Hong Kong superstar Donnie Yen Ji-dan and his martial arts crew put their expertise in hard-hitting action to great use in this respectable adaptation of Demi-Gods and Semi-Devils, a beloved 1960s wuxia novel by literary giant Louis Cha Leung-yung, also known as Jin Yong.
Yen, who turns 60 this year, said at the screening this writer attended that he is at a stage of his career where he is now treating every action movie as if it is his last.
His passion for this ambitious undertaking is obvious. Not only is Yen the project’s leading star and producer – alongside Wong Jing, a frequent collaborator since 2017’s Chasing the Dragon – but Sakra also marks the first directing credit that he officially takes in nearly two decades. Big Brother’s Kam Ka-wai lends a hand as a co-director.
Yen plays Qiao Feng, the loyal and righteous leader of the Beggars’ Gang, a martial arts organisation in the Han Chinese-dominated Northern Song dynasty (960-1127) in China. The character is one of the most memorable tragic heroes in all of Cha’s oeuvre.

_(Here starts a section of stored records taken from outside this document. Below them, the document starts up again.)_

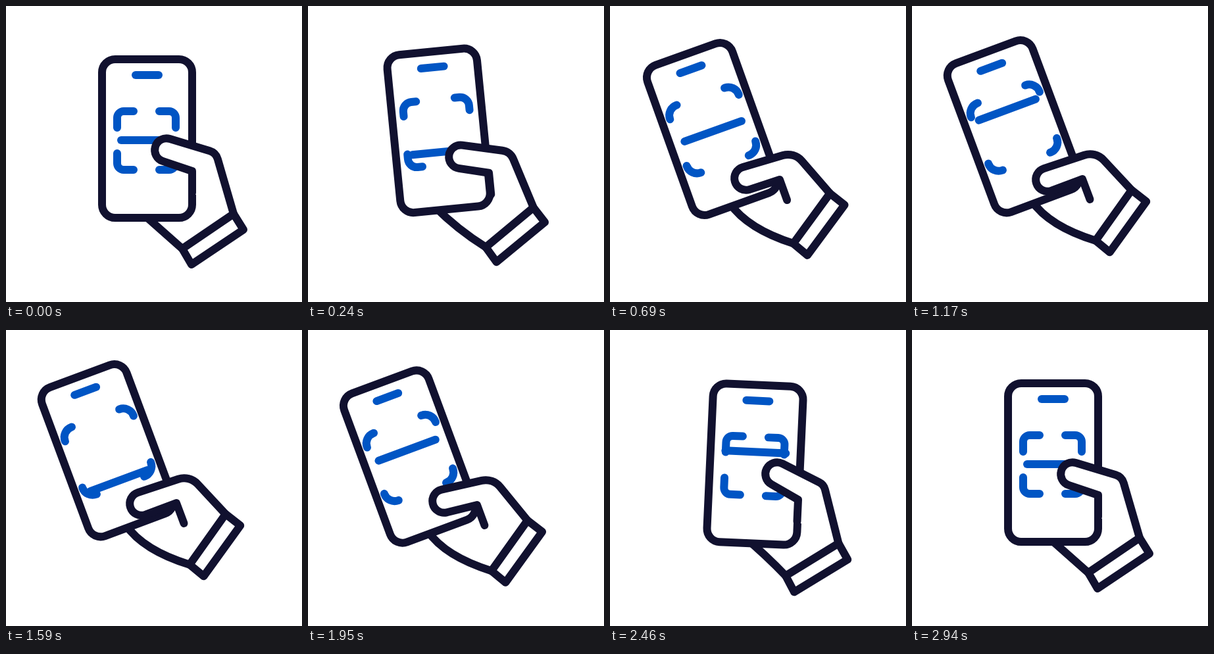
An HTML page with a canvas for the animation above (3090 ms loop, 450 by 450 pixels).

```html
<!DOCTYPE html>
<html lang="en">
<head>
<meta charset="utf-8">
<title>Phone scan</title>
<style>
html, body { margin: 0; width: 100%; height: 100%; overflow: hidden; background: #fff; }
canvas { display: block; width: 450px; height: 450px; }
</style>
</head>
<body>
<canvas id="stage" width="450" height="450"></canvas>
<script>
const ctx = document.getElementById('stage').getContext('2d');
const LOOP = 3090, REST = 2940;
const INK = '#11112f', BLUE = '#0055c4';

// phone x, y, angle | cuff x, y | knuckle x, y | thumb tip x, y | crease x, y | bracket spread
const rest = [214.5, 201.5, 0, 314.3, 354.5, 319, 223, 244, 219, 283, 251, 0];
const held = [154.3, 183.2, -20.4, 317.5, 327, 279, 221, 206, 264, 259, 263, 1];
const poses = [
  [0, ...rest],
  [450, 176.5, 179.6, -13.2, 316, 338.8, 292, 220, 217, 244.5, 265, 258, .97],
  [690, 155.5, 187, -19.7, 317.5, 331.8, 280, 222, 207, 262, 258, 264, 1],
  [1170, ...held],
  [1620, ...held],
  [1950, 154.3, 192.5, -20.3, 317.3, 336.5, 281, 225, 207, 260, 257, 266, 1],
  [2160, 172.5, 205, -14, 316.5, 352, 294, 237, 220, 258, 265, 272, .6],
  [2460, 220.5, 204, 2.6, 314, 361.3, 325, 235, 254, 219, 286, 258, 0],
  [REST, ...rest]
];
const scan = [[0, 2.5], [400, 49], [1000, -46], [1600, 49], [2200, -46], [2680, 2.5]];

const mix = (a, b, k) => a + (b - a) * k;

// Monotone cubic through column c of the keys
function track(keys, c, t) {
  const last = keys.length - 1;
  if (t >= keys[last][0]) return keys[last][c];
  const rate = i => (keys[i + 1][c] - keys[i][c]) / (keys[i + 1][0] - keys[i][0]);
  const slope = i => {
    if (i === 0 || i === last) return 0;
    const a = rate(i - 1), b = rate(i);
    return a * b > 0 ? 2 * a * b / (a + b) : 0;
  };
  let i = 0;
  while (t >= keys[i + 1][0]) i++;
  const span = keys[i + 1][0] - keys[i][0], u = (t - keys[i][0]) / span, v = 1 - u;
  return keys[i][c] * v * v * (1 + 2 * u) + keys[i + 1][c] * u * u * (3 - 2 * u)
    + span * u * v * (slope(i) * v - slope(i + 1) * u);
}

function shape(build, color, fill) {
  ctx.beginPath();
  build();
  if (fill) { ctx.fillStyle = '#fff'; ctx.fill(); }
  ctx.strokeStyle = color;
  ctx.stroke();
}

function bar(x, y, half) {
  shape(() => { ctx.moveTo(x - half, y); ctx.lineTo(x + half, y); }, BLUE);
}

function drawPhone(x, y, angle, spread, t) {
  ctx.save();
  ctx.translate(x, y);
  ctx.rotate(angle);
  shape(() => ctx.roundRect(-68.5, -120.5, 137, 241, 20), INK, true);
  bar(0, -96.5, 17.5);
  const cx = mix(-1, 0, spread), cy = mix(3, 2, spread);
  const w = mix(44.5, 55.5, spread), h = mix(44.5, 54.5, spread);
  const arm = mix(25, 17, spread), r = mix(10, 16.5, spread);
  for (const sx of [-1, 1]) for (const sy of [-1, 1]) shape(() => {
    const ex = cx + sx * w, ey = cy + sy * h;
    ctx.moveTo(ex, ey - sy * arm);
    ctx.arcTo(ex, ey, ex - sx * arm, ey, r);
    ctx.lineTo(ex - sx * arm, ey);
  }, BLUE);
  const grow = Math.max(0, Math.min(1, t / 400, (REST - t) / 400));
  bar(mix(-1, 0, grow), track(scan, 1, t), mix(38.5, 46, grow));
  ctx.restore();
}

function draw(t) {
  const [px, py, deg, wx, wy, kx, ky, tx, ty, cx, cy, spread] =
    rest.map((_, i) => track(poses, i + 1, t));
  const angle = deg * Math.PI / 180, tilt = -deg / 20;
  const cos = Math.cos(angle), sin = Math.sin(angle);
  const cuff = [[-46.3, 14.5], [31.7, -38.5], [46.7, -14.5], [-32.3, 38.5]]
    .map(([x, y]) => [wx + x * cos - y * sin, wy + x * sin + y * cos]);
  const [palm, back] = cuff;

  ctx.fillStyle = '#fff';
  ctx.fillRect(0, 0, 450, 450);
  ctx.lineWidth = 12;
  ctx.lineCap = ctx.lineJoin = 'round';

  shape(() => {
    const [x, y] = palm;
    ctx.moveTo(x, y);
    ctx.quadraticCurveTo(x + mix(-34, -70, tilt), y + mix(-30, -22, tilt),
      x + mix(-70, -97, tilt), y + mix(-62, -61, tilt));
  }, INK);

  drawPhone(px, py, angle, spread, t);

  // Knuckle, thumb and crease in front of the phone
  shape(() => {
    const r = 17.8;
    const tangent = (x, y, side) =>
      Math.atan2(y - ty, x - tx) + side * Math.acos(r / Math.hypot(x - tx, y - ty));
    const from = tangent(kx, ky, -1), to = tangent(cx, cy, 1);
    ctx.moveTo(...back);
    ctx.arcTo(kx, ky, tx + r * Math.cos(from), ty + r * Math.sin(from), mix(18, 28, tilt));
    ctx.arc(tx, ty, r, from, to, true);
    ctx.lineTo(cx, cy);
    ctx.lineTo(cx - 33 * sin, cy + 33 * cos);
  }, INK, true);

  shape(() => {
    cuff.forEach(p => ctx.lineTo(...p));
    ctx.closePath();
  }, INK, true);
}

const start = performance.now();
function frame() {
  draw((performance.now() - start) % LOOP);
  requestAnimationFrame(frame);
}
frame();
</script>
</body>
</html>
```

Qiao, taken in as an abandoned baby and raised by a Han Chinese couple, grows up to become an extremely powerful martial artist who has repeatedly led his sect to victory in battles to defend their homeland against the foreign invaders from the north.
Early in Sakra, Qiao’s fate as a misunderstood hero is sealed when his identity as a descendant of Khitan nomads – the very people he has spent his life fighting – a fact he is oblivious to, is revealed. Then he is framed for the murders of the second-in-command of the Beggars’ Gang, his own adoptive parents and his teacher in the Shaolin Temple.
The film clocks in at 130 minutes and its sprawling narrative follows Qiao as he leaves everyone behind to investigate the truth about his birth parents, as well as the murders pinned on him, only to inadvertently fall for Zhu (Chen Yuqi), a servant girl – and, handily, a master face-swapper – from the villainous Murong clan.
One of the book’s most famous scenes, in which Qiao walks right into a council meeting held by his former allies and long-time enemies, who are all swearing to kill him, is brought to particularly bloody life.
But, like many previous adaptations that have tried to distil the epic scope of Cha’s novels into a neatly packaged movie, Sakra comes up short when it tries to meaningfully weave in the great number of characters from the original story.
The hugely influential role of Qiao’s father (also played by Yen in brief scenes) is most confusingly presented, and several characters portrayed by supposedly principal cast members – such as Kara Wai Ying-hung and Cya Liu Ya-se as Zhu’s birth mother and sister – are reduced to mere afterthoughts in the unevenly paced film.
Sakra may prove a far more satisfying experience to viewers already familiar with Cha’s Buddhist-inspired story – but even for the uninitiated, Yen’s valiant attempt at wuxia filmmaking should still offer a diverting enough experience at the cinema.